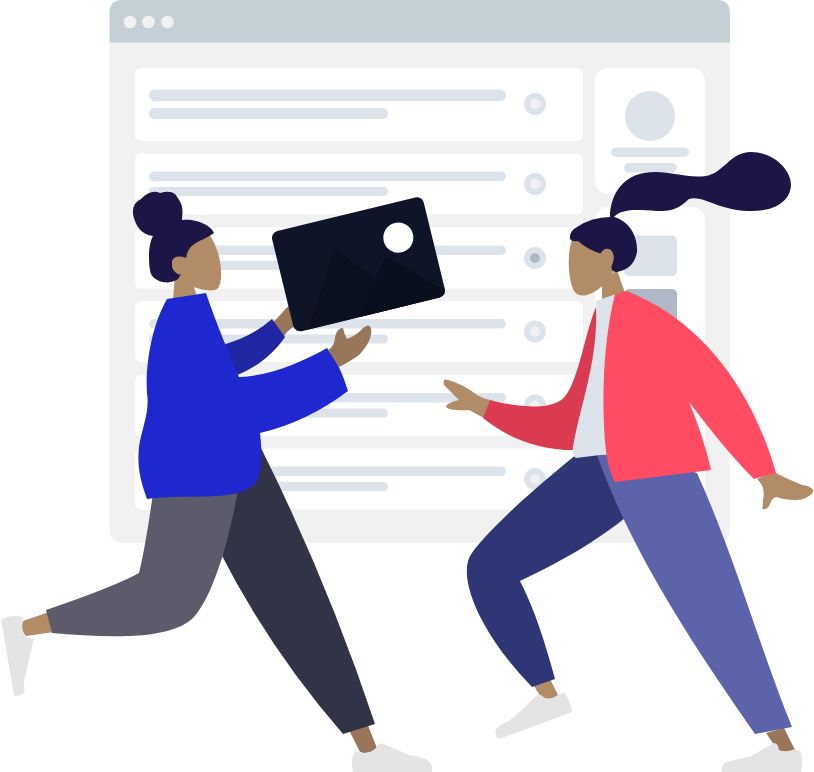
<!DOCTYPE html>
<html lang="en">
<head>
<meta charset="utf-8">
<title>Team moving content into a page</title>
<style>
:root {
  --paper: #ffffff;
  --window: #f1f1f1;
  --toolbar: #c5cfd6;
  --placeholder: #dde3ea;
  --placeholder-dark: #aeb8c6;
  --hair: #1b1646;
  --skin: #b28b67;
  --skin-shade: #997659;
  --blue: #1f28cf;
  --blue-shade: #2026a2;
  --grey: #5b5b6b;
  --grey-shade: #313347;
  --coral: #ff4c63;
  --coral-shade: #da3b51;
  --indigo: #5d63ab;
  --indigo-shade: #2e3675;
  --shoe: #e4e4e4;
  --tile: #0e1528;
  --tile-hill: #0a0f1d;
}
html, body { margin: 0; padding: 0; overflow: hidden; background: var(--paper); }
svg { display: block; width: 814px; height: 772px; }
.paper { fill: var(--paper); }
.window { fill: var(--window); }
.toolbar { fill: var(--toolbar); }
.placeholder { fill: var(--placeholder); }
.placeholder-dark { fill: var(--placeholder-dark); }
.hair { fill: var(--hair); }
.skin { fill: var(--skin); }
.skin-shade { fill: var(--skin-shade); }
.blue { fill: var(--blue); }
.blue-shade { fill: var(--blue-shade); }
.grey { fill: var(--grey); }
.grey-shade { fill: var(--grey-shade); }
.coral { fill: var(--coral); }
.coral-shade { fill: var(--coral-shade); }
.indigo { fill: var(--indigo); }
.indigo-shade { fill: var(--indigo-shade); }
.shoe { fill: var(--shoe); }
.tile { fill: var(--tile); }
.tile-hill { fill: var(--tile-hill); }
</style>
</head>
<body>
<svg viewBox="0 0 814 772" role="img" aria-label="Two women carry a picture tile in front of a browser window">
  <defs>
    <g id="radio">
      <circle class="placeholder" r="11"/>
      <circle class="window" r="5"/>
    </g>
    <g id="list-row">
      <rect class="paper" x="135" width="448" height="61" rx="6"/>
      <rect class="placeholder" x="149" y="18" width="357" height="9.5" rx="4.7"/>
      <rect class="placeholder" x="149" y="33.5" width="239" height="9" rx="4.5"/>
      <use href="#radio" x="535" y="30.5"/>
    </g>
    <clipPath id="tile-edge"><rect x="-78" y="-51.5" width="156" height="103" rx="7"/></clipPath>
  </defs>

  <g id="browser">
    <rect class="window" x="109.500" y="0" width="620.500" height="543" rx="13"/>
    <path class="toolbar" d="M109.500 42.500V13Q109.500 0 122 0H717Q730 0 730 13V42.500Z"/>
    <circle class="window" cx="130" cy="22" r="6.300"/>
    <circle class="window" cx="148.500" cy="22" r="6.300"/>
    <circle class="window" cx="167.500" cy="22" r="6.300"/>
    <g id="list">
      <rect class="paper" x="135" y="68" width="448" height="73" rx="6"/>
      <rect class="placeholder" x="149" y="89.500" width="357" height="11.500" rx="5.700"/>
      <rect class="placeholder" x="149" y="108" width="239" height="11" rx="5.500"/>
      <use href="#radio" x="535" y="104"/>
      <use href="#list-row" y="153.500"/>
      <use href="#list-row" y="227.500"/>
      <use href="#list-row" y="301"/>
      <use href="#list-row" y="375"/>
      <use href="#list-row" y="448.500"/>
      <circle class="placeholder-dark" cx="535" cy="258" r="5"/>
    </g>
    <g id="sidebar">
      <rect class="paper" x="595" y="68" width="110" height="126" rx="13"/>
      <circle class="placeholder" cx="650" cy="116" r="25"/>
      <rect class="placeholder" x="611" y="147.500" width="78" height="9.500" rx="4.700"/>
      <rect class="placeholder" x="624" y="163" width="53" height="9.500" rx="4.700"/>
      <rect class="paper" x="595" y="207" width="110" height="303" rx="13"/>
      <rect class="placeholder" x="624" y="235.500" width="53" height="40.500" rx="5"/>
      <rect class="placeholder-dark" x="624" y="289" width="53" height="41" rx="5"/>
    </g>
  </g>

  <g id="woman-in-blue">
    <path class="skin-shade" d="M273 322C281 316 284 308 291 305L297 325C291 328 287 331 283 338Z"/>
    <path class="blue-shade" d="M221 345Q249 339 272 319L285 337C273 355 255 368 237 375Z"/>
    <path class="skin-shade" d="M349 730L367 723L377 748Q369 755 360 752Z"/>
    <path class="shoe" d="M355 751Q368 756 376 748Q377 742 384 744L409 755Q432 758 432 767V772H353Q350 758 355 751Z"/>
    <path class="grey-shade" d="M260 446Q327 580 375 724L343 734Q269 649 219 550L232 480Z"/>
    <path class="skin" d="M49 612L23 621Q20 630 26 636L54 632Z"/>
    <path class="shoe" d="M1 619Q12 614 23 617Q20 631 26 637L34 639L24 681L24.500 692Q21 697 14 695.500Z"/>
    <path class="grey" d="M153 494C149 520 145 549 139 573Q116 586 46 610L52 633C103 637 169 642 194 617C214 594 229 540 238 490Z"/>
    <path class="skin" d="M175 275L173 300H198L193 284Z"/>
    <path class="skin" d="M209 234C216 244 222 260 221 278Q220 289 215 290Q204 292 186 284L175 277L170 258Z"/>
    <path class="hair" d="M153 236C147 247 149 268 151 274C156 283 170 285 178 279L181 274Q172 273 172 264Q173 256 186 258C189 241 202 242 214 233C212 226 196 218 182 220C183 207 183 205 175 194Q170 190 160 193Q151 189 141 199Q132 203 133 214C135 226 142 235 153 236Z"/>
    <path class="skin" d="M186 258Q175 254 172 261Q171 272 180 275Z"/>
    <path class="blue" d="M167 299L206 293C216 323 230 356 239 377C270 376 302 362 327 348Q340 364 348 391Q307 422 260 433C262 451 263 474 255 484C233 503 190 493 147 499C140 480 137 466 139 447C142 427 150 412 147 393C145 365 152 325 167 299Z"/>
    <g id="picture-tile" transform="translate(358.500 264.300) rotate(-13.700)">
      <rect class="tile" x="-78" y="-51.500" width="156" height="103" rx="7"/>
      <g clip-path="url(#tile-edge)">
        <path class="tile-hill" opacity=".75" d="M-64 52L-19 -22L39 52Z"/>
        <path class="tile-hill" d="M-11 52L28 -2L78 46V52Z"/>
      </g>
      <circle class="paper" cx="45" cy="-16.500" r="15"/>
    </g>
    <path class="skin-shade" d="M328 350Q335 346 335 337Q337 328 343 328Q344 334 347 339Q356 336 363 328Q369 323 371 328C373 337 366 348 359 355Q351 361 339 367Z"/>
  </g>

  <g id="woman-in-red">
    <path class="skin" d="M534 686L550 679L558 695Q550 701 542 699Z"/>
    <path class="shoe" d="M541 695Q548 702 558 695L564 692Q571 702 572 712L499 739Q495 736 495.500 730Q499 725 509 721Q526 707 537 695Z"/>
    <path class="indigo-shade" d="M577 454C536 487 484 533 470 556C462 572 470 599 484 624Q501 655 532 687L555 679C545 642 534 608 520 581C560 562 596 542 630 514L618 455Z"/>
    <path class="skin-shade" d="M766 733L784 728L795 750Q787 755 779 752Z"/>
    <path class="shoe" d="M722 772Q720 765 727 762L751 756L774 743Q778 743 779 750Q786 753 795 749L800 751Q804 761 801 772Z"/>
    <path class="indigo" d="M597 455C632 554 696 649 755 734L792 727C759 646 735 557 697 473L640 455Z"/>
    <path class="skin" d="M490 400Q482 398 477 395Q463 384 448 380Q442 378 444 385L459 400Q446 403 446 407Q450 411 469 410L484 418Z"/>
    <path class="coral-shade" d="M596 307C583 338 577 394 558 402C542 410 512 406 490 400L483 418C507 438 541 451 577 450L604 390Z"/>
    <path class="skin" d="M606 278L602 285V302L625 293L617 270Z"/>
    <path class="skin" d="M574 235C567 248 567 277 574 291Q578 297 587 295Q599 291 607 281L617 266L612 245Z"/>
    <path class="placeholder" d="M596 301L616 294C607 344 607 399 608 454L576 458Q572 456 573 447C580 405 599 361 596 301Z"/>
    <path class="hair" d="M570 239Q569 231 577 227Q592 217 610 217C610 198 620 177 644 173C668 169 684 179 706 176C724 173 730 152 751 152C773 152 791 169 791 185C790 204 770 212 748 211C717 210 703 195 689 199C682 205 676 212 656 211C640 210 622 208 614 217C629 221 638 236 637 252Q634 269 617 272Q609 272 612 260L602 254Q588 250 578 241Q572 242 570 239Z"/>
    <path class="skin" d="M600 254Q605 246 611 250Q617 257 610 269L603 272Z"/>
    <path class="skin" d="M757 479Q766 487 763 500L762.500 509Q768 510 770 504Q772 498 776 497C785 500 796 501 803 499Q814 495 813 490Q811 486 802 485Q787 479 774 472Z"/>
    <path class="coral" d="M615 294L627 291C702 321 752 389 776 473L754 479C731 456 709 428 689 402Q703 435 711 470L615 482C607 468 605 447 604 426C602 383 605 334 615 294Z"/>
  </g>
</svg>
</body>
</html>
☆ ☆ ☆ ☆ ☆
### Exercise requirements
Show the lines of the material that contain the word "window".

### The answer
  --window: #f1f1f1;
.window { fill: var(--window); }
<svg viewBox="0 0 814 772" role="img" aria-label="Two women carry a picture tile in front of a browser window">
      <circle class="window" r="5"/>
    <rect class="window" x="109.500" y="0" width="620.500" height="543" rx="13"/>
    <circle class="window" cx="130" cy="22" r="6.300"/>
    <circle class="window" cx="148.500" cy="22" r="6.300"/>
    <circle class="window" cx="167.500" cy="22" r="6.300"/>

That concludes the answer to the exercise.